* Data to use:
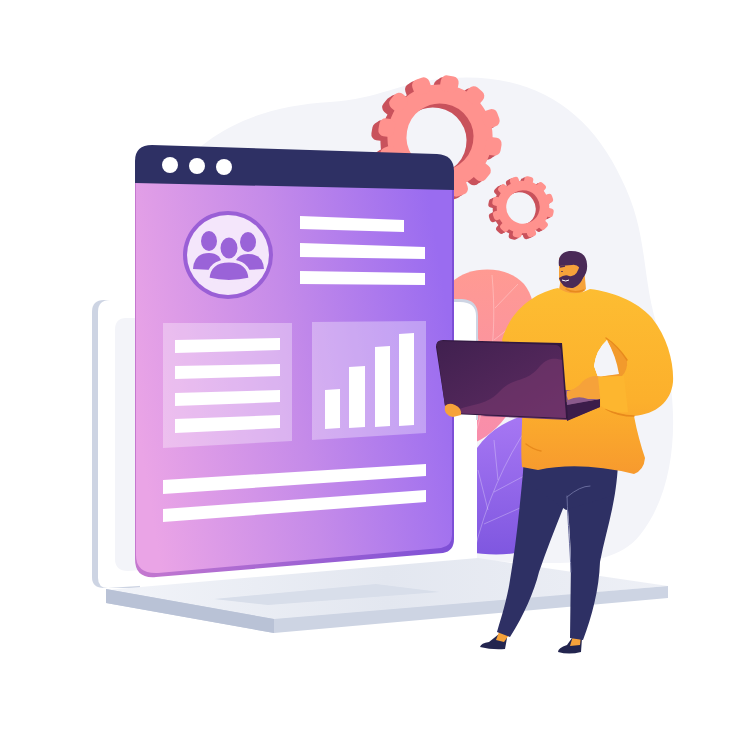
<!DOCTYPE html>
<html lang="en">
<head>
<meta charset="utf-8">
<title>User dashboard illustration</title>
<style>
:root {
  --paper: #ffffff;
  --backdrop: #f3f4f9;
  --edge: #cdd4e3;
  --navy: #2e3064;
  --navy-dark: #23254f;
  --coral: #ff928e;
  --coral-dark: #c9525c;
  --amber: #fdb62f;
  --skin: #f6a23a;
  --hair: #4a2a57;
  --purple: #9a63d8;
}
html, body { margin: 0; background: var(--paper); overflow: hidden; }
svg { display: block; width: 740px; height: 740px; }
.backdrop { fill: var(--backdrop); }
.edge { fill: var(--edge); }
.white { fill: var(--paper); }
.navy { fill: var(--navy); }
.panel { fill: var(--paper); fill-opacity: .32; }
.gear-front { color: var(--coral); }
.gear-back { color: var(--coral-dark); }
.vein { fill: none; stroke: var(--paper); stroke-opacity: .28; stroke-width: 1; }
.skin { fill: var(--skin); }
.hair { fill: var(--hair); }
.fold { fill: none; stroke: #e88a1c; stroke-width: 1.5; stroke-linecap: round; }
.trouser-fold { fill: none; stroke: #686b9c; stroke-width: 1; stroke-linecap: round; }
</style>
</head>
<body>
<svg viewBox="0 0 740 740" role="img" aria-label="Man with a laptop beside a user dashboard window, gears and leaves">
  <defs>
    <linearGradient id="window-fill" x1="0" y1=".6" x2="1" y2=".4">
      <stop offset="0" stop-color="#eaa4e6"/>
      <stop offset=".5" stop-color="#c58be9"/>
      <stop offset="1" stop-color="#9a6cf0"/>
    </linearGradient>
    <linearGradient id="window-side" x1="0" y1="0" x2="1" y2="0">
      <stop offset="0" stop-color="#c478cf"/>
      <stop offset="1" stop-color="#7d4fd6"/>
    </linearGradient>
    <linearGradient id="base-fill" x1="0" y1="0" x2="1" y2="0">
      <stop offset="0" stop-color="#f2f4f9"/>
      <stop offset=".5" stop-color="#e3e7f0"/>
      <stop offset="1" stop-color="#eef0f6"/>
    </linearGradient>
    <linearGradient id="pink-leaf" x1="0" y1="0" x2="0" y2="1">
      <stop offset="0" stop-color="#ff9a92"/>
      <stop offset="1" stop-color="#f88dac"/>
    </linearGradient>
    <linearGradient id="violet-leaf" x1="0" y1="0" x2="0" y2="1">
      <stop offset="0" stop-color="#a878f4"/>
      <stop offset="1" stop-color="#7f57e0"/>
    </linearGradient>
    <linearGradient id="sweater-fill" x1="0" y1="0" x2="0" y2="1">
      <stop offset="0" stop-color="#fdbd32"/>
      <stop offset=".6" stop-color="#fcb02c"/>
      <stop offset="1" stop-color="#f79a2e"/>
    </linearGradient>
    <linearGradient id="lid-fill" x1="0" y1="0" x2="1" y2="1">
      <stop offset="0" stop-color="#40204f"/>
      <stop offset="1" stop-color="#5f2c62"/>
    </linearGradient>
    <g id="gear">
      <circle r="43" fill="none" stroke="currentColor" stroke-width="19"/>
      <g id="tooth-trio" fill="currentColor">
        <rect id="tooth" x="-9" y="-62" width="18" height="16" rx="6"/>
        <use href="#tooth" transform="rotate(30)"/>
        <use href="#tooth" transform="rotate(60)"/>
      </g>
      <use href="#tooth-trio" transform="rotate(90)"/>
      <use href="#tooth-trio" transform="rotate(180)"/>
      <use href="#tooth-trio" transform="rotate(270)"/>
    </g>
  </defs>

  <path id="backdrop" class="backdrop" d="M170 180C205 130 260 106 330 102C380 99 398 82 450 78C535 72 590 112 621 178C650 235 640 278 660 335C680 400 680 485 640 535C615 566 570 564 510 562L180 540Z"/>

  <g id="gears">
    <g id="large-gear">
      <use class="gear-back" href="#gear" transform="translate(433 141) rotate(10)"/>
      <use class="gear-back" href="#gear" transform="translate(436 139) rotate(10)"/>
      <use class="gear-front" href="#gear" transform="translate(440 137) rotate(10)"/>
    </g>
    <g id="small-gear">
      <use class="gear-back" href="#gear" transform="translate(519 209) rotate(12) scale(.5)"/>
      <use class="gear-back" href="#gear" transform="translate(521 208) rotate(12) scale(.5)"/>
      <use class="gear-front" href="#gear" transform="translate(523 207) rotate(12) scale(.5)"/>
    </g>
  </g>

  <g id="leaves">
    <path fill="url(#pink-leaf)" d="M452 282C468 266 506 264 524 284C542 306 536 352 524 384C512 414 492 438 470 444L446 380Z"/>
    <path class="vein" d="M474 440C488 390 498 340 492 275M488 380L524 350M494 340L532 310M484 350L462 310M495 308L518 284"/>
    <path fill="url(#violet-leaf)" d="M466 470C476 440 500 418 540 412V545C520 556 492 556 468 552Z"/>
    <path class="vein" d="M474 552C486 505 504 460 530 424M488 510L478 470M498 480L494 440M484 524L520 508M494 492L524 476"/>
  </g>

  <g id="desktop-laptop">
    <path class="edge" d="M104 300H140V588H104Q92 588 92 577V312Q92 300 104 300Z"/>
    <path class="white" d="M110 300H462Q477 300 477 315V564L108 588Q98 588 98 578V312Q98 300 110 300Z"/>
    <path class="edge" d="M454 299H462Q478 300 478 316V420H476V316Q476 302 460 302H454Z"/>
    <path class="backdrop" d="M126 318H440Q452 318 452 330V544L128 571Q115 571 115 559V330Q115 318 126 318Z"/>
    <path class="white" d="M453 305H460Q465 306 465 314V543L440 547Z"/>
    <path fill="url(#base-fill)" d="M106 590L478 558L668 586L274 621Z"/>
    <path fill="#d8deea" d="M214 599L376 584L440 592L268 605Z"/>
    <path class="edge" d="M106 589L274 619L668 586V598L274 633L106 603Z"/>
    <path fill="#b9c2d6" d="M106 589L274 619V633L106 603Z"/>
  </g>

  <g id="dashboard-window">
    <path fill="url(#window-side)" d="M135 182H454V539Q454 551 443 553L156 577Q135 579 135 559Z"/>
    <path fill="url(#window-fill)" d="M136 182L452 188V535Q452 546 441 548L158 573Q136 574 136 555Z"/>
    <path class="navy" d="M135 183V161Q135 145 152 145L437 154Q454 155 454 171V190Z"/>
    <g id="window-buttons" class="white">
      <circle cx="170" cy="165" r="8"/>
      <circle cx="197" cy="166" r="8"/>
      <circle cx="224" cy="167" r="8"/>
    </g>

    <g id="user-group-badge">
      <ellipse cx="228" cy="255" rx="45" ry="44" fill="#9a5fd6"/>
      <ellipse cx="228" cy="255" rx="41" ry="40" fill="#f4e6fb"/>
      <g fill="var(--purple)">
        <ellipse cx="209" cy="241" rx="8" ry="10"/>
        <ellipse cx="248" cy="242" rx="8" ry="10"/>
        <path d="M193 269Q194 253 209 253Q218 253 221 260L212 270Z"/>
        <path d="M264 269Q263 254 248 254Q239 254 236 260L245 270Z"/>
      </g>
      <g fill="var(--purple)" stroke="#f4e6fb" stroke-width="3">
        <ellipse cx="229" cy="248" rx="10" ry="12"/>
        <path d="M208 279Q209 261 229 261Q249 261 250 279Q229 284 208 279Z"/>
      </g>
    </g>

    <g id="heading-lines" class="white">
      <path d="M300 216L404 220V232L300 229Z"/>
      <path d="M300 243L425 247V259L300 257Z"/>
      <path d="M300 271L425 273V285L300 284Z"/>
    </g>

    <g id="text-panel">
      <path class="panel" d="M163 323H292V441L163 448Z"/>
      <g class="white">
        <path d="M175 340L280 338V350L175 353Z"/>
        <path d="M175 366L280 364V376L175 379Z"/>
        <path d="M175 393L280 390V402L175 406Z"/>
        <path d="M175 419L280 415V428L175 433Z"/>
      </g>
    </g>

    <g id="chart-panel">
      <path class="panel" d="M312 322L426 321V433L312 440Z"/>
      <g class="white">
        <path d="M325 390L340 389V428L325 429Z"/>
        <path d="M349 367L365 366V427L349 428Z"/>
        <path d="M375 347L390 346V426L375 427Z"/>
        <path d="M399 334L414 333V425L399 426Z"/>
      </g>
    </g>

    <g id="footer-lines" class="white">
      <path d="M163 480L426 464V476L163 494Z"/>
      <path d="M163 509L426 490V502L163 522Z"/>
    </g>
  </g>

  <g id="man">
    <g id="shoes" fill="var(--navy-dark)">
      <path d="M499 634L507 638L505 649Q492 650 480 647Q481 643 489 642Z"/>
      <path d="M572 638H582L581 652Q569 655 558 652Q558 648 567 645Z"/>
    </g>
    <g id="ankles" class="skin">
      <path d="M499 632L509 635L504 642L496 640Z"/>
      <path d="M573 636H581L580 645L570 646Z"/>
    </g>
    <g id="trousers" class="navy">
      <path d="M524 462C520 505 516 545 510 580C507 600 501 618 497 632L510 637C524 615 534 592 539 572C550 540 562 512 574 480Z"/>
      <path d="M562 466C568 500 570 530 571 560L570 638L583 640C592 616 599 590 600 562C606 530 616 505 618 464Z"/>
      <path d="M524 460H619L612 496L566 510L523 480Z"/>
      <path class="trouser-fold" d="M567 496C568 525 570 545 571 572M567 497Q580 486 590 486"/>
    </g>

    <g id="head">
      <path class="skin" d="M562 272L584 268L586 289Q575 301 558 296Z"/>
      <path class="skin" d="M559 258Q570 252 582 260L583 280L566 289L559 280Z"/>
      <path class="hair" d="M559 266Q557 253 569 251Q586 250 587 264Q588 273 582 279L580 268Q576 264 572 265Z"/>
      <path class="hair" d="M580 264L585 268Q584 284 573 288Q562 289 559 278Q565 274 569 276Q577 278 580 264Z"/>
      <path fill="none" stroke="#fff" stroke-width="1" d="M562 280Q566 282 569 280"/>
      <path fill="none" stroke="var(--hair)" stroke-width="1.5" d="M560 267L565 266M562 271V272"/>
    </g>

    <g id="sweater">
      <path fill="url(#sweater-fill)" d="M558 288Q573 298 590 289C612 292 636 300 652 318C668 338 674 364 673 382C671 402 656 414 634 416C637 432 641 446 645 458Q644 470 634 474Q580 461 538 470L522 467C520 445 523 425 522 405L502 340C508 318 526 295 558 288Z"/>
      <path class="white" d="M607 340Q596 350 594 366L598 377Q610 374 622 376Q616 356 607 340Z"/>
      <path class="backdrop" d="M607 340Q596 350 594 366L598 377Q610 374 622 376Q616 356 607 340Z"/>
      <path fill="#f29a2c" d="M598 377L622 376Q628 370 627 360Q620 348 607 340Q616 356 619 374Z"/>
      <path class="fold" d="M606 338Q618 346 627 360M634 416Q618 416 606 409M526 444Q534 450 541 451M566 289Q574 294 584 290"/>
    </g>

    <g id="held-laptop">
      <path fill="#6d3a70" d="M480 416L566 402L600 400V407L568 420Z"/>
      <path fill="#3c1d4a" d="M566 405L600 399V407L567 421Z"/>
      <path fill="#8a5a8c" d="M565 390L583 390L600 399L567 405Z"/>
      <path fill="#321840" d="M443 340L562 343L568 419L452 414Q446 413 445 406L436 347Q436 340 443 340Z"/>
      <path fill="url(#lid-fill)" d="M440 341L555 345Q560 345 561 350L566 418L452 413Q446 412 445 406L437 347Q436 341 440 341Z"/>
      <path fill="#7a3a70" fill-opacity=".55" d="M452 413C470 402 484 408 500 391C514 376 526 384 540 366C548 357 556 358 562 360L566 418Z"/>
    </g>

    <g id="hands" class="skin">
      <path d="M567 391Q577 389 583 381Q592 374 602 377L606 399L588 399Q578 395 568 400Q566 396 567 391Z"/>
      <path d="M445 406Q443 415 453 417L461 415Q462 408 455 405Q449 402 445 406Z"/>
    </g>
    <path id="right-cuff" fill="var(--amber)" d="M598 377L624 376L628 412Q612 414 601 406Z"/>
  </g>
</svg>
</body>
</html>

* Your goal: Return a copy of each line in the records above that has "circle" in it.

* Answer below:
      <circle r="43" fill="none" stroke="currentColor" stroke-width="19"/>
      <circle cx="170" cy="165" r="8"/>
      <circle cx="197" cy="166" r="8"/>
      <circle cx="224" cy="167" r="8"/>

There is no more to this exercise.